Our first priority is stray or abandoned animals in our community, then animals from overcrowded shelters where they face imminent death. Because we do not euthanize animals for lack of space or for the length of time they have been at our shelter, we ask local pet owners who no longer want or are unable to keep their pets to work with us to ensure the best possible outcome for their animals. When our shelter is full, pet owners who want to surrender a pet are offered several options, including providing advice and resources to help deal with behavioral or financial issues so they can keep their pet, and alternatives for rehoming so the animal doesn’t have to enter the shelter at all. If these options don’t work, we offer a waiting list whereby owners are called to surrender their animal when space becomes available. We’ve found that by giving pet owners multiple options, euthanasia is decreased, the shelter doesn’t become overcrowded, risking the spread of contagious disease, and more pet owners are successfully learning to work through behavioral issues or are able to rehome their own pets.

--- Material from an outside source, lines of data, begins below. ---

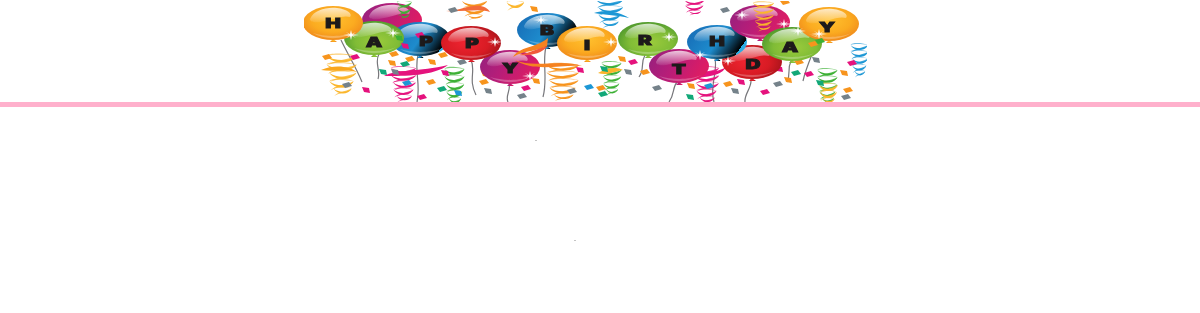
<!DOCTYPE html>
<html lang="en">
<head>
<meta charset="utf-8">
<title>Happy Birthday</title>
<style>
:root{--paper:#fff;--rule:#ffb0cc;--ink:#1d1a1b;--orange:#f7941d;--yellow:#fbb62c;--pink:#e5127d;--green:#3cb034;--teal:#12a878;--blue:#1c97d5;--grey:#75828a;--string:#77777b}
*{box-sizing:border-box;margin:0;padding:0}
html,body{width:1200px;height:313px;overflow:hidden;background:var(--paper)}
.page{position:relative;width:1200px;height:313px;overflow:hidden}
.banner{position:absolute;left:0;top:0;width:1200px;height:107px;border-bottom:5px solid var(--rule);overflow:hidden}
.banner svg{position:absolute;left:0;top:0}
.greeting{position:absolute;left:0;top:0;font:900 13px/14px "Inter","Roboto",sans-serif;color:var(--ink)}
.greeting span{position:absolute;left:var(--x);top:var(--y);width:20px;height:14px;margin:-7px 0 0 -10px;text-align:center;transform:scaleX(1.6);-webkit-text-stroke:.8px var(--ink)}
.speck{position:absolute;width:2px;height:1px;background:#c4c4c4}
.strings{fill:none;stroke:var(--string);stroke-width:1.2}
.orange{color:var(--orange)}.yellow{color:var(--yellow)}.pink{color:var(--pink)}.green{color:var(--green)}.teal{color:var(--teal)}.blue{color:var(--blue)}.grey{color:var(--grey)}
</style>
</head>
<body>
<main class="page">
<header class="banner">
<svg width="1200" height="102" viewBox="0 0 1200 102" aria-hidden="true">
<defs>
<radialGradient id="orange-skin" cx=".5" cy=".4" r=".6"><stop offset="0" stop-color="#ffc02e"/><stop offset=".6" stop-color="#fbab20"/><stop offset="1" stop-color="#f08a1c"/></radialGradient>
<radialGradient id="green-skin" cx=".55" cy=".6" r=".6"><stop offset="0" stop-color="#9bcb3c"/><stop offset=".6" stop-color="#80bc36"/><stop offset="1" stop-color="#529b2e"/></radialGradient>
<linearGradient id="blue-skin" x2="1" y2=".4"><stop offset="0" stop-color="#1668b3"/><stop offset=".6" stop-color="#1e8ccd"/><stop offset="1" stop-color="#2bacе2"/><stop offset="1" stop-color="#2bace2"/></linearGradient>
<linearGradient id="purple-skin" x2="1" y2=".3"><stop offset="0" stop-color="#93217f"/><stop offset=".5" stop-color="#b81d78"/><stop offset="1" stop-color="#dc1c64"/></linearGradient>
<radialGradient id="red-skin" cx=".4" cy=".5" r=".65"><stop offset="0" stop-color="#ee2430"/><stop offset=".6" stop-color="#d81b24"/><stop offset="1" stop-color="#a5131a"/></radialGradient>
<linearGradient id="gloss" x2="0" y2="1"><stop offset="0" stop-color="#fff" stop-opacity=".75"/><stop offset="1" stop-color="#fff" stop-opacity=".08"/></linearGradient>
<g id="balloon"><path d="M-3 19 0 16 4 19Z"/><ellipse rx="30" ry="17"/><path d="M-23-4C-19-13-7-16 4-15 14-14 20-9 17-6 10-8 2-4-8-2-16 0-23 0-23-4Z" fill="url(#gloss)"/><path d="M-20 10C-9 17 10 17 22 9 12 14-8 14-20 10Z" fill="#fff" opacity=".25"/></g>
<g id="sparkle" fill="#fff"><path d="M-8 0-1-.8 0-5 1-.8 8 0 1 .8 0 5-1 .8Z"/><path d="M-5-3 0-.6 5-3 1 0 5 3 0 .6-5 3-1 0Z" opacity=".8"/></g>
<g id="curl" fill="currentColor"><path d="M-12 0C-6 5 8 5 13 0 9 8-7 8-12 0Z"/><path d="M-12 0C-10-4 9-2 13 0 7-1-6-2-12 0Z" opacity=".65"/><path d="M13 0C12 5-6 5-11 9-7 4 4 4 13 0Z" opacity=".8"/></g>
<g id="streamer"><use href="#curl"/><use href="#curl" y="8"/><use href="#curl" transform="translate(1 16)scale(.9 1)"/><use href="#curl" transform="translate(0 24)scale(.8 1)"/><use href="#curl" transform="translate(1 31)scale(.6 .8)"/></g>
<g id="short-streamer"><use href="#curl"/><use href="#curl" transform="translate(0 7)scale(.9 1)"/><use href="#curl" transform="translate(1 14)scale(.6 .6)"/></g>
<path id="flake" d="M-5-1 2-3 5 1-2 3Z" fill="currentColor"/>
<path id="chip" d="M-4-3 3-2 4 3-2 2Z" fill="currentColor"/>
<clipPath id="artwork"><rect x="304" y="1" width="563" height="101"/></clipPath>
</defs>
<g clip-path="url(#artwork)">
<g id="top-streamers">
<use href="#short-streamer" class="orange" x="474" y="1"/>
<path d="M446 11C456 11 464 7 474 6 482 5 488 8 490 12 481 8 464 12 446 11Z" fill="#f26b3a"/>
<use href="#curl" class="yellow" transform="translate(515 2)scale(.7 1)"/>
<use href="#streamer" class="blue" transform="translate(609 -8)scale(1.1 .95)"/>
<path d="M594 13C604 9 620 12 629 18 617 15 606 15 594 13Z" fill="#1c97d5"/>
<use href="#short-streamer" class="pink" transform="translate(694 0)scale(.8)"/>
</g>
<g id="strings" class="strings">
<path d="M341 40C347 53 356 67 362 82M379 54C374 63 381 70 378 79M418 55C414 70 421 84 417 102M471 60C476 70 468 80 476 95M509 84C511 90 505 96 508 102M546 47C542 62 548 79 543 97M645 55C640 64 645 69 639 77M677 82C672 88 675 94 669 102M715 59C718 73 709 86 714 102M751 79C752 88 744 94 745 102M791 61C787 69 791 74 787 82M818 39C813 53 806 67 803 81"/>
</g>
<g id="hanging-streamers">
<use href="#streamer" class="yellow" transform="translate(341 56)scale(1.2 1.05)"/>
<path d="M321 70C334 64 350 66 357 72 344 69 331 72 321 70Z" fill="#f9a61d"/>
<use href="#streamer" class="pink" transform="translate(403 68)scale(1 .9)"/>
<path d="M384 76C397 69 419 72 448 65 434 76 405 76 384 76Z" fill="#e5127d"/>
<use href="#streamer" class="green" transform="translate(454 69)scale(.8 .95)"/>
<use href="#streamer" class="orange" transform="translate(562 65)scale(1.3 .95)"/>
<use href="#streamer" class="green" transform="translate(611 63)scale(.8 .85)"/>
<path d="M598 73C608 67 618 67 623 70 613 72 606 76 598 73Z" fill="#fbb62c"/>
<use href="#streamer" class="pink" transform="translate(706 68)scale(1 .95)"/>
<path d="M678 81C690 72 714 75 726 67 719 80 692 76 678 81Z" fill="#e5127d"/>
<use href="#streamer" class="green" transform="translate(827 70)scale(.8 .9)"/>
<use href="#short-streamer" class="yellow" transform="translate(828 85)scale(.75 1)"/>
<use href="#streamer" class="blue" transform="translate(859 45)scale(.7 .85)"/>
</g>
<g id="confetti">
<g class="orange"><use href="#flake" x="327" y="57"/><use href="#chip" x="392" y="63"/><use href="#flake" x="410" y="59"/><use href="#flake" x="431" y="82"/><use href="#chip" x="485" y="74"/><use href="#flake" x="484" y="82"/><use href="#chip" x="536" y="81"/><use href="#chip" x="534" y="9"/><use href="#flake" x="601" y="88"/><use href="#chip" x="622" y="59"/><use href="#flake" x="645" y="72"/><use href="#chip" x="691" y="86"/><use href="#flake" x="728" y="84"/><use href="#chip" x="788" y="80"/><use href="#flake" x="799" y="62"/><use href="#flake" x="785" y="2"/><use href="#chip" x="844" y="73"/><use href="#flake" x="848" y="90"/></g>
<g class="pink"><use href="#flake" x="355" y="57"/><use href="#chip" x="366" y="90"/><use href="#flake" x="422" y="97"/><use href="#chip" x="445" y="73"/><use href="#flake" x="526" y="88"/><use href="#chip" x="580" y="70"/><use href="#flake" x="633" y="62"/><use href="#chip" x="741" y="82"/><use href="#flake" x="765" y="92"/><use href="#chip" x="779" y="69"/><use href="#flake" x="809" y="74"/><use href="#flake" x="852" y="63"/></g>
<g class="grey"><use href="#flake" x="347" y="85"/><use href="#chip" x="395" y="72"/><use href="#flake" x="453" y="10"/><use href="#flake" x="462" y="62"/><use href="#chip" x="488" y="91"/><use href="#flake" x="522" y="96"/><use href="#flake" x="572" y="91"/><use href="#chip" x="628" y="72"/><use href="#flake" x="657" y="88"/><use href="#flake" x="725" y="10"/><use href="#chip" x="735" y="91"/><use href="#flake" x="778" y="84"/><use href="#chip" x="816" y="60"/><use href="#flake" x="846" y="97"/></g>
<g class="teal"><use href="#chip" x="383" y="72"/><use href="#flake" x="405" y="64"/><use href="#flake" x="442" y="89"/><use href="#chip" x="604" y="69"/><use href="#flake" x="603" y="94"/><use href="#chip" x="690" y="97"/><use href="#flake" x="796" y="73"/><use href="#chip" x="820" y="83"/></g>
<g class="blue"><use href="#flake" x="407" y="83"/><use href="#chip" x="458" y="93"/><use href="#flake" x="589" y="87"/><use href="#chip" x="657" y="65"/><use href="#flake" x="709" y="86"/></g>
</g>
<g id="balloons">
<use href="#balloon" x="392" y="20" fill="url(#purple-skin)"/>
<use href="#short-streamer" class="green" transform="translate(404 2)scale(.6 .9)"/>
<use href="#balloon" x="420" y="39" fill="url(#blue-skin)"/>
<use href="#balloon" x="374" y="38" fill="url(#green-skin)"/>
<use href="#balloon" x="333" y="23" fill="url(#orange-skin)"/>
<use href="#balloon" x="510" y="67" fill="url(#purple-skin)"/>
<use href="#balloon" x="471" y="43" fill="url(#red-skin)"/>
<use href="#balloon" x="547" y="30" fill="url(#blue-skin)"/>
<use href="#balloon" x="587" y="43" fill="url(#orange-skin)"/>
<use href="#balloon" x="648" y="39" fill="url(#green-skin)"/>
<use href="#balloon" x="679" y="66" fill="url(#purple-skin)"/>
<use href="#balloon" x="752" y="62" fill="url(#red-skin)"/>
<use href="#balloon" x="717" y="42" fill="url(#blue-skin)"/>
<use href="#balloon" x="760" y="22" fill="url(#purple-skin)"/>
<use href="#streamer" class="yellow" transform="translate(763 3)scale(.85 .75)"/>
<use href="#balloon" x="792" y="44" fill="url(#green-skin)"/>
<use href="#balloon" x="829" y="24" fill="url(#orange-skin)"/>
</g>
<g id="front-ribbons">
<path d="M513 57C520 46 534 49 548 38L547 46C536 52 524 50 513 57Z" fill="#f58220"/>
<path d="M519 55C530 53 538 48 548 46 541 54 530 56 519 55Z" fill="#f15a3a"/>
<path d="M515 60C534 69 560 58 582 66 562 64 535 73 515 60Z" fill="#f58220"/>
<g class="pink"><use href="#flake" x="420" y="35"/><use href="#chip" x="405" y="46"/></g>
<g class="orange"><use href="#flake" x="394" y="54"/><use href="#chip" x="432" y="62"/><use href="#flake" x="443" y="55"/><use href="#flake" x="813" y="44"/></g>
<g class="green"><use href="#chip" x="399" y="38"/><use href="#flake" x="820" y="41"/></g>
</g>
<g id="sparkles">
<use href="#sparkle" x="351" y="35"/><use href="#sparkle" x="393" y="33"/><use href="#sparkle" x="495" y="42"/><use href="#sparkle" x="541" y="20"/><use href="#sparkle" x="611" y="42"/><use href="#sparkle" x="530" y="76"/><use href="#sparkle" x="669" y="37"/><use href="#sparkle" x="700" y="55"/><use href="#sparkle" x="728" y="61"/><use href="#sparkle" x="742" y="15"/><use href="#sparkle" x="784" y="24"/><use href="#sparkle" x="798" y="31"/><use href="#sparkle" x="819" y="34"/>
</g>
</g>
</svg>
<h1 class="greeting" aria-label="Happy Birthday">
<span style="--x:333px;--y:23px">H</span><span style="--x:374px;--y:42px">A</span><span style="--x:426px;--y:41px">P</span><span style="--x:472px;--y:43px">P</span><span style="--x:510px;--y:68px">Y</span>
<span style="--x:547px;--y:30px">B</span><span style="--x:587px;--y:45px">I</span><span style="--x:645px;--y:40px">R</span><span style="--x:679px;--y:69px">T</span><span style="--x:717px;--y:41px">H</span><span style="--x:753px;--y:64px">D</span><span style="--x:790px;--y:47px">A</span><span style="--x:827px;--y:27px">Y</span>
</h1>
</header>
<i class="speck" style="left:535px;top:140px"></i>
<i class="speck" style="left:574px;top:240px"></i>
</main>
</body>
</html>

The Bay Area Humane Society does not believe in euthanizing any animal that can be medically treated or successfully completes a behavior modification program. We believe if an animal is in excessive pain with a poor prognosis, or has an incurable condition which will be severely detrimental to its quality of life; the animal should be humanely euthanized to alleviate its suffering. We also believe any animal in our possession, which poses a threat to public safety, should also be humanely euthanized.
In 2009, we began tracking not just how many animals we took in, adopted, or euthanized, but also more detail about their physical and behavioral condition. This helps us evaluate our progress and understand where future resources need to be focused. We're reporting this information in a nationally recognized format known as "Asilomar." You can view our reports below:
- October 2013 Asilomar Report
- September 2013 Asilomar Report
- August 2013 Asilomar Report
- July 2013 Asilomar Report
- June 2013 Asilomar Report
- May 2013 Asilomar Report
- April 2013 Asilomar Report
- March 2013 Asilomar Report
- February 2013 Asilomar Report
- January 2013 Asilomar Report